  Katherine Pring, mezzo-soprano - Ottavia
  Barbara Walker, soprano - Drusilla
  Clifford Grant, bass - Seneca
  Anne Collins, mezzo-soprano - Arnalta
  Emile Belcourt, tenor - Lucano
  John Brecknock, tenor - Valletto
  Iris Saunders, soprano - Damigella
  Norman Welsby baritone - Liberto
  Robin Donald, tenor - First soldier
  John Delaney, tenor - Second soldier
  Anthony Davey, bass - Lictor
  Shirley Chapman, soprano - Pallas Athene

Chorus of Sadler's Wells Opera
  Orchestra of Sadler's Wells Opera
  Raymond Leppard - conductor
Recorded at the London Coliseum

Broadcast on 27 November 1971
‘This is a pleasant surprise... Leppard’s souped-up Monteverdi is richly enjoyable... the whole is a superb piece of ensemble work from a vanished age. Baker catches the languor and the selfish ambition of this unpleasant character with subtly varied tone. As the wronged but equally vicious empress Ottavia - the part one would have expected Baker to have taken - Katherine Pring more than holds her own... And the diction! Put down the libretto, listen, and weep for what was.’
BBC Music Magazine
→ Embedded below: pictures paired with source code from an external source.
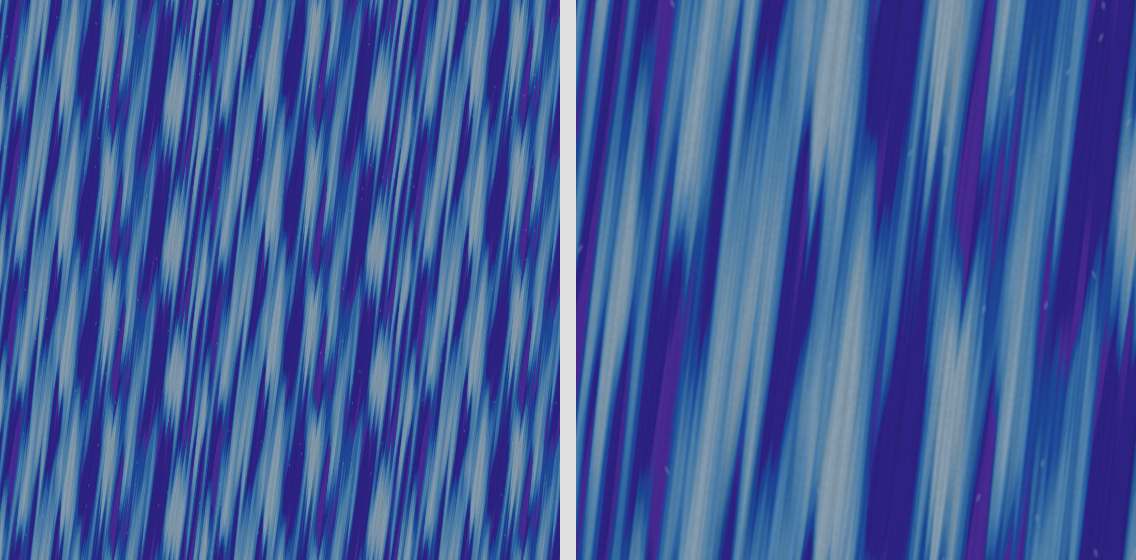
Left: the whole. Right: its middle third, enlarged.
A WebGL 1 fragment shader for this pattern:

```glsl
precision highp float;

uniform vec2 u_resolution;

float hash(vec2 p) {
  return fract(sin(dot(p, vec2(127.1, 311.7))) * 43758.5);
}

// Slope contribution of one lattice corner; rows wrap with a sideways step of 1/12 tile.
float corner(vec2 cell, vec2 offset, vec2 count) {
  cell.x += floor((cell.y + 0.5) / count.y) * count.x / 12.0;
  cell = floor(mod(cell + 0.5, count));
  float angle = 6.2832 * hash(cell + count * vec2(1.37, 2.91));
  return dot(vec2(cos(angle), sin(angle)), offset);
}

// Gradient noise that repeats on a leaning tile of count.x by count.y cells.
float streak(vec2 p, vec2 count) {
  p *= count;
  vec2 cell = floor(p);
  vec2 f = p - cell;
  vec2 w = f * f * f * (f * (f * 6.0 - 15.0) + 10.0);
  vec2 e = vec2(1.0, 0.0);
  float low = mix(corner(cell, f, count), corner(cell + e.xy, f - e.xy, count), w.x);
  float high = mix(corner(cell + e.yx, f - e.yx, count), corner(cell + e.xx, f - e.xx, count), w.x);
  return mix(low, high, w.y);
}

// Interlocked light and dark spears: leaning columns that swap at each row.
float spears(vec2 tile, float slide) {
  float column = cos(6.2832 * (5.5 * tile.x - tile.y / 24.0));
  float row = cos(3.1416 * (tile.x + tile.y * 13.0 / 12.0 + slide));
  return column * row;
}

// Blends indigo through blue to pale grey as tone goes from 0 to 1.
vec3 dye(float tone, float core) {
  vec3 indigo = vec3(0.17, 0.13, 0.50);
  vec3 violet = vec3(0.27, 0.16, 0.56);
  vec3 color = mix(indigo, violet, core);
  color = mix(color, vec3(0.11, 0.27, 0.58), smoothstep(0.24, 0.40, tone));
  color = mix(color, vec3(0.18, 0.39, 0.62), smoothstep(0.40, 0.56, tone));
  color = mix(color, vec3(0.30, 0.49, 0.65), smoothstep(0.54, 0.72, tone));
  return mix(color, vec3(0.50, 0.59, 0.66), smoothstep(0.72, 0.95, tone));
}

// Sparse, faint flecks, each a short tilted dash.
float flecks(vec2 uv) {
  vec2 grid = uv * 55.0;
  vec2 cell = floor(grid);
  vec2 center = 0.25 + 0.5 * vec2(hash(cell + 3.1), hash(cell + 8.7));
  vec2 d = fract(grid) - center;
  d.x += d.y * (hash(cell + 5.3) - 0.5);
  float reach = length(d * vec2(1.0, 0.5));
  return step(0.92, hash(cell)) * (1.0 - smoothstep(0.03, 0.10, reach));
}

void main() {
  vec2 uv = gl_FragCoord.xy / u_resolution.y;

  // Leaning tile space, gently bent so that repeats differ.
  vec2 tile = uv / vec2(0.365, 0.25);
  float seam = abs(fract(tile.x - 0.32) - 0.5);
  tile.x -= tile.y / 12.0;
  tile += vec2(0.01, 0.15) * streak(tile * 0.31, vec2(12.0, 2.0));

  // Strands slide lengthwise, which cuts the ends into pointed fingers.
  float slide = 0.4 * streak(tile, vec2(48.0, 1.0)) + 0.15 * streak(tile, vec2(96.0, 1.0));
  vec2 strand = tile + vec2(0.0, slide);

  float hair = streak(tile, vec2(144.0, 1.0));
  float height = 0.30 * spears(tile, slide)
    + 0.30 * streak(strand, vec2(12.0, 2.0))
    + 0.50 * streak(strand, vec2(24.0, 1.0))
    + 0.30 * streak(strand, vec2(48.0, 1.0))
    + 0.08 * hair + 0.02
    - 0.18 * (1.0 - smoothstep(0.0, 0.08, seam));
  float tone = 1.0 / (1.0 + exp(-6.8 * height));

  // Violet cores run along the dark strands.
  float core = smoothstep(0.02, 0.16, streak(tile, vec2(24.0, 1.0) + vec2(12.0, 0.0)) + 0.1 * hair);
  vec3 color = dye(tone, core);

  // Fine brushed lines, grain and flecks.
  color *= 1.0 + 0.10 * hair + 0.03 * (hash(floor(uv * 400.0)) - 0.5);
  color = mix(color, vec3(0.50, 0.58, 0.70), 0.35 * flecks(uv));

  gl_FragColor = vec4(color, 1.0);
}
```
4 stars
‘Raymond Leppard made this live recording, having performed Monteverdi’s Poppea for ten years. His exceptional musicality brought major benefits: he infused the rhythms with flexibility and drive; and he elaborated the accompaniments in ways that made the actions and the words especially vivid. Leppard also tried to reach out to contemporary audiences... he reduced the three acts to two, and changed some of the voice types. Janet Baker’s incredibly sophisticated portrayal of Poppea reveals that the work is as much about power as sex... In historical terms, this recording stands as a powerful and attractive monument to those epoch-making clashes between musicality and musicology that kick-started the early music boom to the benefit of all.’
The Guardian
‘... this is one of the most intelligent performances of the role in sound, revealing layers of calculation and cruelty beneath the woman's surface sensuality.’